CoP members should come to the group willingly; this is not about coercion. “It is something for them to choose what and how they consume the content and interactions,” continues Romanovich.
Another aspect at the core of a CoP is a problem orientation. The group comes together to work on real-life difficulties or challenges.
The talent development professional establishing a CoP should be clear on what they hope comes out of the group: What is the learning objective, what is the domain, how will the community grow, and who are the practitioners?
CoPs in ActionWhen overseeing the group, the talent development professional shouldn’t leave the workings of the CoP to chance. Ensure there’s a structure in place while giving the group space for evolving. Other tips include:
- Ensure different viewpoints. While the group consists of practitioners dealing with a specific topic, it can be advantageous to bring in outsiders from time to time to offer a new perspective. This can increase CoP members’ awareness and education, providing a new lens.
- Give team members space. Not all members need to contribute at the same level. “Some individuals will observe, come in where they can, take what they need, and leave the rest,” says Romanovich.
- Ensure value. If you’re overseeing a CoP, ensure that the time is spent concentrating on key challenges. What benefits are being seen as a result of the group meeting, discussing an issue, and coming to a resolution? How is that providing value to the organization?
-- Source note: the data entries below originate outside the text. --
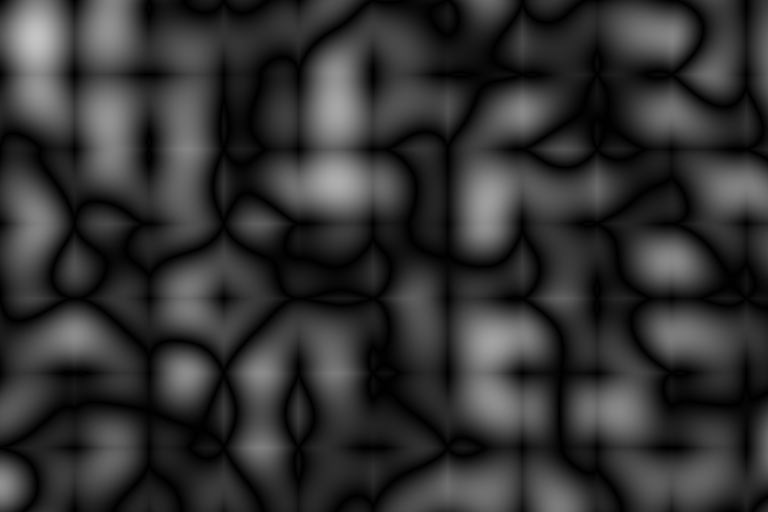
A Shadertoy shader for this texture:

```glsl
// Dark grey folded gradient noise: soft blobs split by black veins that kink on a square lattice.

const float CELLS_PER_HEIGHT = 6.86;
const float BRIGHTNESS = 1.15;
const float SEED = 37.0;
const float TAU = 6.2831853;

// Sine-free hash of a lattice point, 0 to 1
float hash12(vec2 p) {
    vec3 q = fract(vec3(p.xyx) * 0.1031);
    q += dot(q, q.yzx + 33.33);
    return fract((q.x + q.y) * q.z);
}

// Unit gradient with a random direction
vec2 latticeGradient(vec2 corner) {
    float angle = TAU * hash12(corner + SEED);
    return vec2(cos(angle), sin(angle));
}

// Gradient noise on unsigned corner distances, which mirrors each
// gradient about its lattice lines and leaves creases along them
float mirroredNoise(vec2 p) {
    vec2 cell = floor(p);
    vec2 local = p - cell;
    float sum = 0.0;
    for (int j = 0; j < 2; j++) {
        for (int i = 0; i < 2; i++) {
            vec2 corner = vec2(i, j);
            vec2 distances = abs(local - corner);
            vec2 weight = 1.0 - smoothstep(0.0, 1.0, distances);
            sum += weight.x * weight.y * dot(latticeGradient(cell + corner), distances);
        }
    }
    return sum;
}

void mainImage(out vec4 fragColor, in vec2 fragCoord) {
    // Lattice anchored at the upper left corner
    vec2 fromTop = vec2(fragCoord.x, iResolution.y - fragCoord.y);
    vec2 p = fromTop / iResolution.y * CELLS_PER_HEIGHT;

    // Folding at zero draws the black veins
    float grey = BRIGHTNESS * abs(mirroredNoise(p));
    fragColor = vec4(vec3(clamp(grey, 0.0, 1.0)), 1.0);
}
```
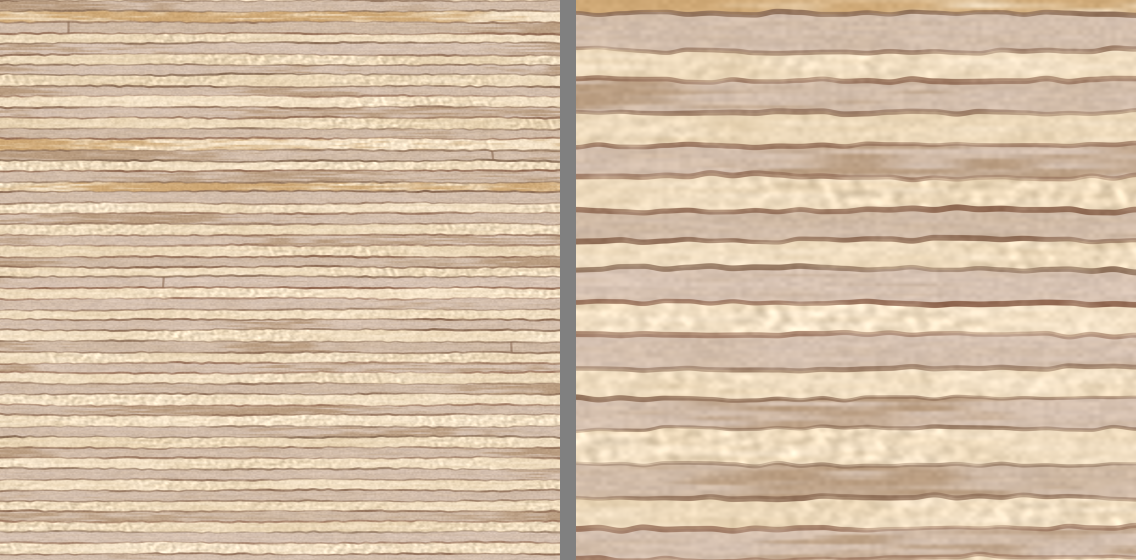
Left, the full canvas; right, a detail of the centre.
Reproduce this texture procedurally as a WebGL 1 fragment shader.

```glsl
precision highp float;
// Stacked plywood edge: cream and grey-brown plies parted by thin, ragged glue lines.
uniform vec2 u_resolution;

const float PLIES = 52.7;        // plies over the canvas height
const float PLY_SHIFT = 0.4;     // vertical offset, in plies
const float EDGE_JITTER = 0.16;  // unevenness of ply thickness
const float EDGE_WAVE = 0.16;    // slow waviness of the edges
const float EDGE_RAGGED = 0.12;  // fine roughness of the edges
const float GLUE_HALF = 0.065;   // half width of a glue line, in plies
const float JOINT_SHARE = 0.28;  // share of grey plies with a butt joint
const float STAIN_SHARE = 0.06;  // share of cream plies with an amber stain

const vec3 CREAM = vec3(0.965, 0.897, 0.795);
const vec3 STRAW = vec3(0.890, 0.805, 0.670);
const vec3 ROSE_GREY = vec3(0.850, 0.770, 0.710);
const vec3 TAUPE = vec3(0.795, 0.705, 0.615);
const vec3 BROWN = vec3(0.700, 0.580, 0.460);
const vec3 AMBER = vec3(0.780, 0.610, 0.390);
const vec3 GLUE = vec3(0.540, 0.415, 0.325);

float hash(vec2 p) {
  vec3 q = fract(vec3(p.xyx) * 0.1031);
  q += dot(q, q.yzx + 33.33);
  return fract((q.x + q.y) * q.z);
}

float noise(vec2 p) {
  vec2 i = floor(p);
  vec2 f = fract(p);
  f = f * f * (3.0 - 2.0 * f);
  return mix(mix(hash(i), hash(i + vec2(1.0, 0.0)), f.x),
             mix(hash(i + vec2(0.0, 1.0)), hash(i + vec2(1.0, 1.0)), f.x), f.y);
}

// Height of the boundary with the given index, in plies.
float edgeHeight(float index, float x) {
  float row = index * 7.0 + 3.0;
  return index + EDGE_JITTER * (hash(vec2(row, 5.0)) - 0.5)
       + EDGE_WAVE * (noise(vec2(x * 7.0, row)) - 0.5)
       + EDGE_RAGGED * (noise(vec2(x * 75.0, row + 400.0)) - 0.5);
}

// Cream ply: pale wood with crumbly, slightly slanted relief.
vec3 creamPly(vec2 uv, float ply) {
  float tone = 0.55 * hash(vec2(ply, 11.0)) + 0.5 * noise(vec2(uv.x * 5.0, ply * 3.0));
  float streak = noise(uv * vec2(28.0, 300.0) + 20.0);
  vec3 color = mix(CREAM, STRAW, clamp(0.75 * tone + 0.6 * streak - 0.28, 0.0, 1.0));
  vec2 p = vec2(uv.x * 150.0 + uv.y * 70.0, uv.y * 210.0);
  float relief = noise(p) - noise(p + vec2(0.6, -0.6));
  float crumble = smoothstep(0.3, 0.75, noise(vec2(uv.x * 6.0, ply * 5.0 + 60.0)));
  color += relief * mix(0.05, 0.15, crumble);
  float stained = step(hash(vec2(ply, 23.0)), STAIN_SHARE);
  float stain = smoothstep(0.25, 0.8, noise(vec2(uv.x * 3.0, ply + 90.0)) * 0.7 + streak * 0.4);
  return mix(color, AMBER, 0.8 * stained * stain);
}

// Grey ply: long fibres, brown patches and an occasional butt joint.
vec3 greyPly(vec2 uv, float ply, float across, float pixel) {
  float jointX = 0.05 + 0.9 * hash(vec2(ply, 31.0));
  float slant = 0.005 * (hash(vec2(ply, 37.0)) - 0.5) * across;
  float fromJoint = uv.x - jointX - slant;
  float hasJoint = step(hash(vec2(ply, 41.0)), JOINT_SHARE);
  float rightSide = hasJoint * smoothstep(-pixel, pixel, fromJoint);

  float tone = hash(vec2(ply, 43.0)) + rightSide * (hash(vec2(ply, 47.0)) - 0.5);
  float fibre = noise(uv * vec2(24.0, 340.0) + 50.0);
  float fine = noise(uv * vec2(95.0, 420.0) + 70.0);
  float amount = 0.5 * tone + 0.55 * fibre + 0.35 * fine - 0.25;
  vec3 color = mix(ROSE_GREY, TAUPE, clamp(amount, 0.0, 1.0));
  color += 0.06 * (fine - 0.5);

  float patchNoise = noise(vec2(uv.x * 4.0, ply * 9.0 + 130.0));
  float brown = smoothstep(0.62, 1.05, patchNoise + 0.45 * (fibre - 0.5) + 0.3 * (tone - 0.5));
  color = mix(color, BROWN, 0.8 * brown);
  float jointLine = 1.0 - smoothstep(0.0006, 0.0006 + 1.5 * pixel, abs(fromJoint));
  return mix(color, GLUE, 0.6 * hasJoint * jointLine);
}

void main() {
  vec2 uv = gl_FragCoord.xy / u_resolution;
  float pixel = 1.0 / u_resolution.y;
  float blur = PLIES * pixel;

  // Nearest boundary, and the plies below and above it.
  float height = uv.y * PLIES + PLY_SHIFT;
  float edge = floor(height + 0.5);
  float fromEdge = height - edgeHeight(edge, uv.x);
  float above = smoothstep(-0.6 * blur, 0.6 * blur, fromEdge);
  float creamAbove = mod(edge, 2.0);
  float creamIndex = edge - 1.0 + creamAbove;
  float greyIndex = edge - creamAbove;
  float creamShare = mix(1.0 - above, above, creamAbove);
  vec3 cream = creamPly(uv, creamIndex);
  vec3 grey = greyPly(uv, greyIndex, height - greyIndex - 0.5, pixel);
  vec3 color = mix(grey, cream, creamShare);

  // Glue line, broken into darker and fainter lengths.
  float row = edge * 5.0;
  float slow = noise(vec2(uv.x * 9.0, row + 200.0));
  float dash = noise(vec2(uv.x * 60.0, row + 500.0));
  float strength = 0.22 + 0.3 * hash(vec2(edge, 53.0)) + 0.4 * slow + 0.32 * (dash - 0.4);
  float width = GLUE_HALF * (0.65 + 0.7 * slow);
  float line = 1.0 - smoothstep(width - 0.5 * blur, width + 0.9 * blur, abs(fromEdge));
  vec3 glue = GLUE + vec3(0.04, -0.02, -0.02) * (hash(vec2(edge, 59.0)) - 0.3);
  color = mix(color, glue, line * clamp(strength, 0.0, 1.0));

  // Fine pores over everything.
  color += 0.05 * (noise(uv * vec2(300.0, 380.0)) - 0.5);
  gl_FragColor = vec4(clamp(color, 0.0, 1.0), 1.0);
}
```
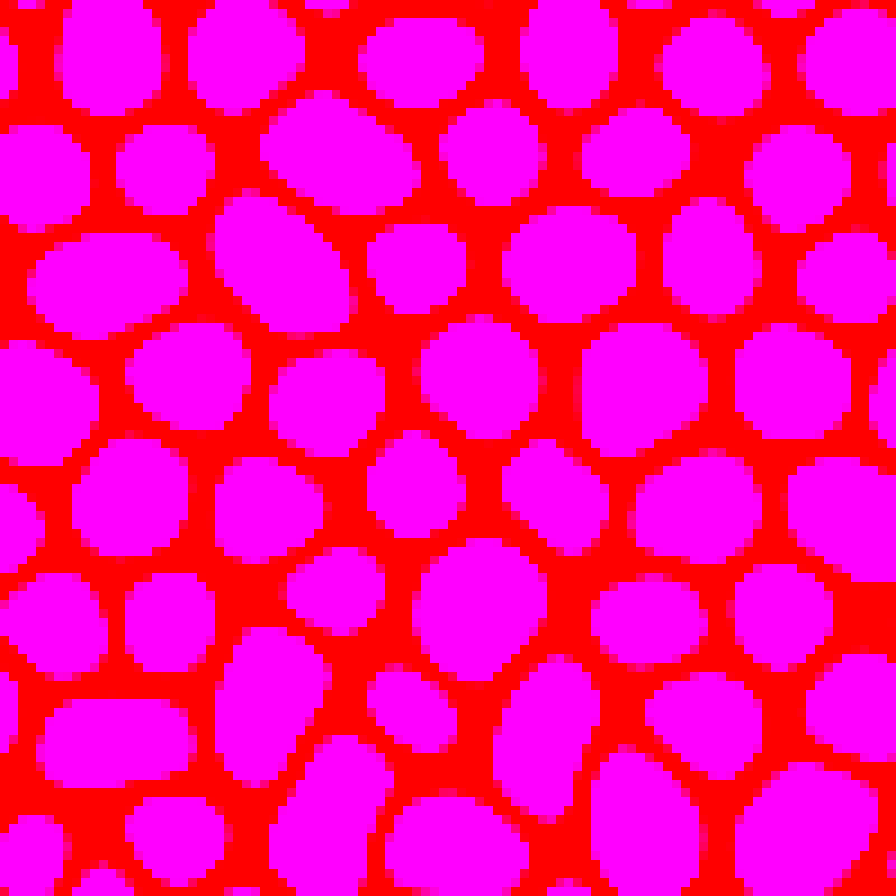
Reproduce this pattern procedurally as a three.js fragment shader.

```glsl
// Rounded magenta cells packed on red, tileable and drawn in coarse square blocks.

#define BLOCKS 100.0            // blocks across the canvas
#define GRID vec2(6.0, 8.0)     // cells across and up; rows must be even
#define JITTER 0.034            // scatter radius of the cell centres
#define STRETCH 0.046           // half length of the longest cell cores
#define HALF_GAP 0.0090         // half the width of the red channels
#define ROUNDING 40.0           // lower values give rounder corners
#define EDGE 0.0020             // half width of the blended rim
#define CELL_COLOR vec3(1.0, 0.0, 1.0)
#define CHANNEL_COLOR vec3(1.0, 0.0, 0.0)

const float TAU = 6.2831853;

varying vec2 vUv;

vec2 hash2(vec2 p) {
  vec3 q = fract(p.xyx * vec3(0.1031, 0.1030, 0.0973));
  q += dot(q, q.yzx + 33.33);
  return fract((q.xx + q.yz) * q.zy);
}

vec2 polar(float turn, float radius) {
  return radius * vec2(cos(TAU * turn), sin(TAU * turn));
}

// Distance to a segment centred on the origin, reaching to +-halfAxis.
float segmentDistance(vec2 p, vec2 halfAxis) {
  float t = dot(p, halfAxis) / max(dot(halfAxis, halfAxis), 1e-8);
  return length(p - halfAxis * clamp(t, -1.0, 1.0));
}

// Distance to the core of one cell on the staggered, wrapped grid.
float coreDistance(vec2 p, vec2 cell) {
  vec2 id = mod(cell, GRID);
  vec2 scatter = hash2(id + 17.0);
  vec2 shape = hash2(id + 71.0);
  float stagger = 0.5 * mod(id.y, 2.0) - 0.25;
  vec2 center = (cell + 0.5 + vec2(stagger, 0.0)) / GRID;
  center += polar(scatter.x, JITTER * sqrt(scatter.y));
  vec2 halfAxis = polar(shape.x, STRETCH * shape.y * shape.y * shape.y);
  return segmentDistance(p - center, halfAxis);
}

// Positive inside a cell: nearest core against a soft minimum of the others.
float cellField(vec2 p) {
  vec2 base = floor(p * GRID);
  float nearest = 1.0;
  float weights = 0.0;
  for (int y = -2; y <= 2; y++) {
    for (int x = -2; x <= 2; x++) {
      float d = coreDistance(p, base + vec2(float(x), float(y)));
      nearest = min(nearest, d);
      weights += exp(-ROUNDING * d);
    }
  }
  float others = max(weights - exp(-ROUNDING * nearest), 1e-6);
  float softSecond = -log(others) / ROUNDING;
  return 0.5 * (softSecond - nearest) - HALF_GAP;
}

void main() {
  // Sample once at the centre of each block.
  vec2 blockCenter = (floor(vUv * BLOCKS) + 0.5) / BLOCKS;
  float inside = smoothstep(-EDGE, EDGE, cellField(blockCenter));
  gl_FragColor = vec4(mix(CHANNEL_COLOR, CELL_COLOR, inside), 1.0);
}
```
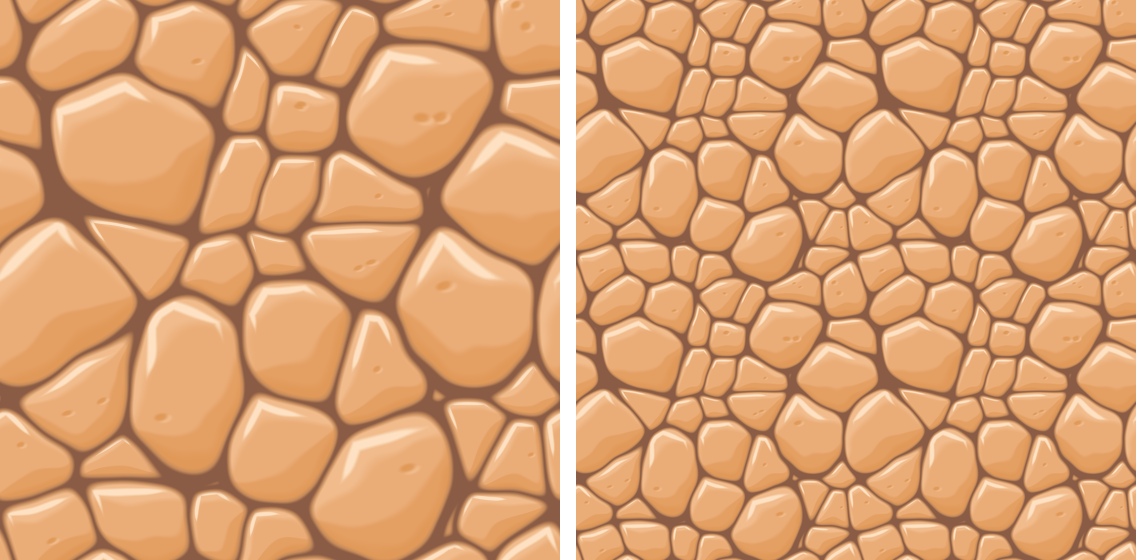
Left: one tile. Right: repeated 2 by 2.
A three.js fragment shader for this texture:

```glsl
varying vec2 vUv;

const float GRID = 7.0;
const vec3 MORTAR = vec3(0.54, 0.36, 0.27);
const vec3 RIM = vec3(0.78, 0.55, 0.36);
const vec3 BASE = vec3(0.92, 0.68, 0.47);
const vec3 SHADE = vec3(0.895, 0.625, 0.39);
const vec3 DEEP = vec3(0.87, 0.585, 0.32);
const vec3 LIT = vec3(0.945, 0.735, 0.55);
const vec3 GLINT = vec3(1.0, 0.91, 0.80);

float hash(vec2 p, float seed) {
  return fract(sin(dot(p, vec2(127.1, 311.7)) + seed * 74.7) * 43758.5453);
}

// Value noise that wraps after the given whole period
float noise(vec2 p, float period, float seed) {
  vec2 i = floor(p);
  vec2 f = fract(p);
  f = f * f * (3.0 - 2.0 * f);
  vec2 lo = mod(i, period);
  vec2 hi = mod(i + 1.0, period);
  return mix(mix(hash(lo, seed), hash(vec2(hi.x, lo.y), seed), f.x),
             mix(hash(vec2(lo.x, hi.y), seed), hash(hi, seed), f.x), f.y);
}

// Site position in xy, growth weight in z: few large stones, many small
vec3 stoneSite(vec2 cell) {
  vec2 id = mod(cell, GRID);
  float grow = hash(id, 3.0);
  vec2 jitter = vec2(hash(id, 1.0), hash(id, 2.0));
  return vec3(cell + 0.1 + 0.8 * jitter, 0.15 * grow + 1.3 * smoothstep(0.5, 1.0, grow));
}

// Grid cell of the stone that owns point p
vec2 owningCell(vec2 p) {
  vec2 best = floor(p);
  float bestPower = 1e5;
  for (float y = -2.0; y <= 2.0; y++) {
    for (float x = -2.0; x <= 2.0; x++) {
      vec2 cell = floor(p) + vec2(x, y);
      vec3 site = stoneSite(cell);
      float power = dot(p - site.xy, p - site.xy) - site.z;
      if (power < bestPower) {
        bestPower = power;
        best = cell;
      }
    }
  }
  return best;
}

// Outward direction in xy, rounded distance in z, sharp distance in w
vec4 stoneEdge(vec2 p, vec2 cell, float roundness) {
  vec3 own = stoneSite(cell);
  vec3 sum = vec3(0.0);
  float sharp = 1e5;
  for (float y = -3.0; y <= 3.0; y++) {
    for (float x = -3.0; x <= 3.0; x++) {
      if (abs(x) + abs(y) < 0.5) continue;
      vec3 other = stoneSite(cell + vec2(x, y));
      vec2 gap = other.xy - own.xy;
      float span = max(length(gap), 0.001);
      float d = 0.5 * (span + (own.z - other.z) / span) - dot(p - own.xy, gap / span);
      float pull = exp(-clamp(d, -1.0, 4.0) * roundness);
      sum += pull * vec3(gap / span, 1.0);
      sharp = min(sharp, d);
    }
  }
  return vec4(sum.xy / sum.z, -log(sum.z) / roundness, sharp);
}

// Walk from the site to the middle of its stone
vec2 stoneCenter(vec2 cell) {
  vec2 center = stoneSite(cell).xy;
  for (float i = 0.0; i < 4.0; i++) {
    center -= (0.28 - 0.05 * i) * stoneEdge(center, cell, 9.0).xy;
  }
  return center;
}

// Small chips: a dark hollow with a pale lower lip
vec3 addChips(vec3 color, vec2 local, vec2 id, float size) {
  for (float i = 0.0; i < 2.0; i++) {
    vec2 center = vec2(hash(id, 11.0 + i), hash(id, 15.0 + i)) - 0.5;
    float present = step(0.4, hash(id, 19.0 + i)) * step(0.36, size);
    vec2 v = local - center * 1.1;
    v = vec2(v.x + 0.35 * v.y, 1.8 * (v.y - 0.35 * v.x));
    float hollow = 1.0 - smoothstep(0.06, 0.19, length(v));
    float lip = 1.0 - smoothstep(0.08, 0.18, length(v - vec2(0.06, -0.11)));
    color = mix(color, LIT, 0.9 * lip * present);
    color = mix(color, DEEP, 0.85 * hollow * present);
  }
  return color;
}

void main() {
  // Slightly bent outlines
  vec2 p = vUv * GRID;
  p += 0.13 * (vec2(noise(p * 2.0, GRID * 2.0, 5.0), noise(p * 2.0, GRID * 2.0, 6.0)) - 0.5);

  vec2 cell = owningCell(p);
  vec2 id = mod(cell, GRID);
  vec2 center = stoneCenter(cell);
  float size = clamp(stoneEdge(center, cell, 20.0).w, 0.1, 1.3);
  vec4 edge = stoneEdge(p, cell, clamp(6.5 / size, 9.0, 50.0));
  vec2 local = (p - center) / size;

  // Soft bands of light above and shade below
  vec2 light = normalize(vec2(-0.35 + 0.5 * (hash(id, 8.0) - 0.5), 0.94));
  float facing = dot(edge.xy, light);
  float inset = edge.z / size;
  float ripple = 0.16 * (noise(p * 3.0, GRID * 3.0, 9.0) - 0.5);
  vec3 color = BASE;
  color = mix(color, LIT, smoothstep(-0.12, 0.10, 0.58 * facing - inset + ripple));
  color = mix(color, SHADE, smoothstep(-0.08, 0.08, -0.78 * facing - inset + ripple));
  color = mix(color, DEEP, 0.6 * smoothstep(-0.08, 0.10, -0.30 * facing - inset + ripple));
  color = addChips(color, local, id, size);

  // Tapered, angular glint inside the upper edge
  float aim = dot(local / max(length(local), 0.001), light);
  float width = 0.075 * smoothstep(0.45, 0.95, aim);
  float offset = abs(edge.w / size - 0.30);
  float glint = (1.0 - smoothstep(width - 0.035, width + 0.035, offset)) * smoothstep(0.45, 0.75, aim);
  color = mix(color, GLINT, 0.85 * glint);

  // Dark joints with a brown rim
  color = mix(RIM, color, smoothstep(0.025, 0.075, edge.z));
  color = mix(MORTAR, color, smoothstep(-0.005, 0.04, edge.z));
  gl_FragColor = vec4(color, 1.0);
}
```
Managing HurdlesAs the group continues its efforts, there likely will be snags of some sort. An individual may dominate the group, for example, or scope creep may occur. The group may feel itself stagnating, and this may lead to lower participation rates.
In your role, you may step in and ask others for their input and ideas or bring in an outside expert to offer a new perspective. Low participation rates also may happen if the timing is off. Bring some of these issues to the group for discussion and agreement, such as changing the time of the meeting or some other aspect of the group dynamics.
In the end, the time for the CoP to cease meeting may occur. This doesn’t necessarily mean the group was a failure. It may simply have run its course and found solutions to the problems the group was working on.
Sharing ResultsCommunicating value to key stakeholders is an important element to successful CoP. What were the learning objectives you set up as you established the group? Revisit the baseline that led you to create the CoP and collect data on the current state. Are members more comfortable in their skills and knowledge level in the practice area? Ask leaders whether they’ve seen a difference in their direct reports’ productivity and application of skills.
Work with your communication team to convey results and with your stakeholders to obtain necessary resources as needed to help solve a problem. If you’ve done your homework early on, you will have secured a sponsor for the group that will be a firm believer in what the CoP seeks to do. Use that sponsor to bring the problem to closure: “Perhaps the group identifies a software issue that requires funding for improvement, a need for additional staff, or other challenges that it can’t solve alone.”